On a daily basis we hear about Muslims detesting Christians, Sunni and Shia Muslims being at war, and one only has to go back half of a life time to the major conflict between Protestants and Catholics in Ireland. Let's not, for a moment, even consider the question of which branch of Christianity is right: Catholic, Anglican, Pentecostal, Mormon, just to name a few). And of course the issue with Judaism and the rest of the world seems to have gone on since time immemorial. Oh, have I mentioned yet Buddhism, Hinduism, Sikhism, Baha'i...? 
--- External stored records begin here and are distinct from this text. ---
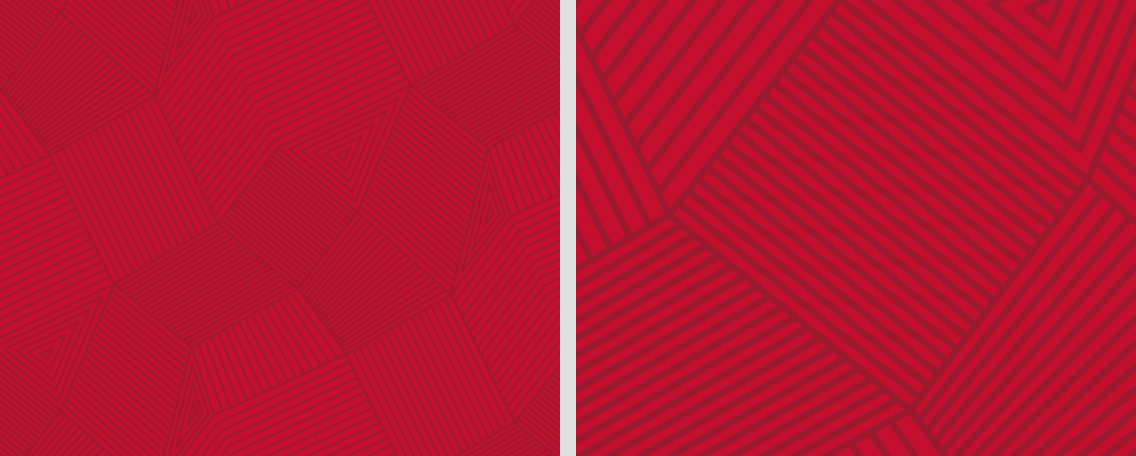
Left: the whole. Right: its middle third, enlarged.
A WebGL 1 fragment shader for this pattern:

```glsl
precision highp float;
// Red faceted patchwork: a lattice of quads and triangles filled with thin,
// darker stripes. Quads carry parallel or fanned stripes, triangles carry
// nested outlines, and two open quads join into a bent band.

uniform vec2 u_resolution;

const vec3 BASE = vec3(0.77, 0.06, 0.18);
const vec3 INK = vec3(0.60, 0.10, 0.18);
const float VIEW_HEIGHT = 6.24;   // design units over the canvas height
const float LINE_WIDTH = 0.031;
const float FAR = 10.0;

// Stripes per quad and rings per triangle.
const float WIDE_COUNT = 16.0;
const float BAND_COUNT = 17.0;
const float DENSE_COUNT = 19.0;
const float LONG_COUNT = 21.0;
const float BROAD_RINGS = 5.5;
const float NARROW_RINGS = 3.5;

// Lattice steps: up-right, down-right and straight up.
const vec2 STEP_UP = vec2(4.06, 2.72);
const vec2 STEP_DOWN = vec2(4.06, -2.72);
const vec2 STEP_COLUMN = vec2(0.0, 5.44);

// Corners of the facets in one lattice cell, then their shifted copies.
const vec2 A = vec2(2.11, 4.93);
const vec2 B = vec2(0.68, 4.11);
const vec2 C = vec2(1.56, 2.35);
const vec2 D = vec2(2.98, 3.18);
const vec2 E = vec2(2.62, 1.49);
const vec2 F = vec2(4.08, 2.29);
const vec2 H = vec2(2.93, 0.56);
const vec2 I = vec2(4.89, 3.34);
const vec2 J = vec2(3.80, 4.22);
const vec2 G = B + STEP_DOWN;
const vec2 K = A + STEP_DOWN;
const vec2 L = E + STEP_UP;
const vec2 M = C + STEP_UP;
const vec2 B_UP = B + STEP_UP;
const vec2 H_UP = H + STEP_COLUMN;
const vec2 A_LOW = A - STEP_COLUMN;

// Moves p to its lattice copy nearest to the given centre.
vec2 wrapTo(vec2 p, vec2 centre) {
  vec2 q = p - centre;
  q -= STEP_UP * floor(q.x / STEP_UP.x + 0.5);
  q -= STEP_COLUMN * floor(q.y / STEP_COLUMN.y + 0.5);
  return q + centre;
}

// Signed distance to the line a-b, positive on the side of the centre.
float sideDist(vec2 p, vec2 a, vec2 b, vec2 centre) {
  vec2 n = normalize(vec2(a.y - b.y, b.x - a.x));
  return dot(p - a, n) * sign(dot(centre - a, n));
}

// Distance to the nearest whole multiple of the spacing.
float stripeDist(float x, float spacing) {
  return abs(fract(x / spacing + 0.5) - 0.5) * spacing;
}

// Ink distance in a quad whose stripes run from side a-b to side d-c.
// An open quad has no outline on side b-c.
float quadInk(vec2 p, vec2 a, vec2 b, vec2 c, vec2 d, float count, bool open) {
  vec2 centre = 0.25 * (a + b + c + d);
  vec2 q = wrapTo(p, centre);
  float first = sideDist(q, a, b, centre);
  float right = sideDist(q, b, c, centre);
  float last = sideDist(q, c, d, centre);
  float left = sideDist(q, d, a, centre);
  if (min(min(first, last), min(left, right)) < -0.0001) return FAR;
  float stripes = stripeDist(first, (first + last) / count);
  float outline = open ? left : min(left, right);
  return min(stripes, outline);
}

// Ink distance in a triangle filled with nested outlines.
float triangleInk(vec2 p, vec2 a, vec2 b, vec2 c, float rings) {
  float la = length(b - c);
  float lb = length(c - a);
  float lc = length(a - b);
  vec2 incentre = (a * la + b * lb + c * lc) / (la + lb + lc);
  float inradius = sideDist(incentre, a, b, incentre);
  vec2 q = wrapTo(p, incentre);
  float inside = min(sideDist(q, a, b, incentre),
    min(sideDist(q, b, c, incentre), sideDist(q, c, a, incentre)));
  return inside < -0.0001 ? FAR : stripeDist(inside, inradius / rings);
}

void main() {
  float pixel = VIEW_HEIGHT / u_resolution.y;
  vec2 p = gl_FragCoord.xy * pixel;

  // Closed quads
  float d = quadInk(p, A, D, C, B, WIDE_COUNT, false);
  d = min(d, quadInk(p, E, H, G, F, WIDE_COUNT, false));
  d = min(d, quadInk(p, C, D, F, E, DENSE_COUNT, false));
  d = min(d, quadInk(p, D, F, I, J, DENSE_COUNT, false));
  d = min(d, quadInk(p, F, I, K, G, DENSE_COUNT, false));
  d = min(d, quadInk(p, M, L, K, I, LONG_COUNT, false));

  // Bent band: two open quads sharing the side J to H_UP
  d = min(d, quadInk(p, D, J, H_UP, A, BAND_COUNT, true));
  d = min(d, quadInk(p, M, J, H_UP, B_UP, BAND_COUNT, true));

  // Nested triangles
  d = min(d, triangleInk(p, J, M, I, BROAD_RINGS));
  d = min(d, triangleInk(p, E, A_LOW, H, NARROW_RINGS));

  float ink = clamp((0.5 * LINE_WIDTH - d) / pixel + 0.5, 0.0, 1.0);
  gl_FragColor = vec4(mix(BASE, INK, ink), 1.0);
}
```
So, when I read in the Burleigh Rotary Club bulletin that there were some volunteers who were running a Multi Faith Centre at the Commonwealth Games, my first vision was along the line of someone trying to herd a bunch of cats...  "Not so!" assured us our Guest Speaker, Kay Chiswell. Together with Lakshmi Narasimhan and a number of other volunteers, they indeed managed to organize and arrange for the athletes and their officials from all over the Commonwealth to pursue their peaceful pursuit of worship - whatever their religion.  As a matter of fact, so successful was their enterprise that they have been asked to come up with a similar solution for the upcoming Olympic Games in 2020! Their team had representatives of various faiths that were catered for at the village. There were national faith leaders and chaplains. There were international, professional sports chaplains who belong to the Christian faith. Quite straight forward, isn't it? Not so sure...  Let's just see: the principal task (one assumes to be) was to provide a place where people could "express their faith". But also a place to come to if they needed to talk to someone about whatever issue, not necessarily relating to their faith. Seeing the Games were in the Easter Period, a number of different Holy Days fell into the period. And overall, still to cater for the needs of individual faiths. In the humble view of your Editor, a gargantuan task!
And so the Christians, the Muslims, the Jews, the Buddhists, the Baha'i, the Hindis and the Sikhs all shared the Multi Faith Centre, to worship, to meditate, to talk, to seek inner peace.  Sounds almost impossible? Well, from my point of view, perhaps Kay and her team should move on to the UN and give them a couple of lessons on how it's actually done.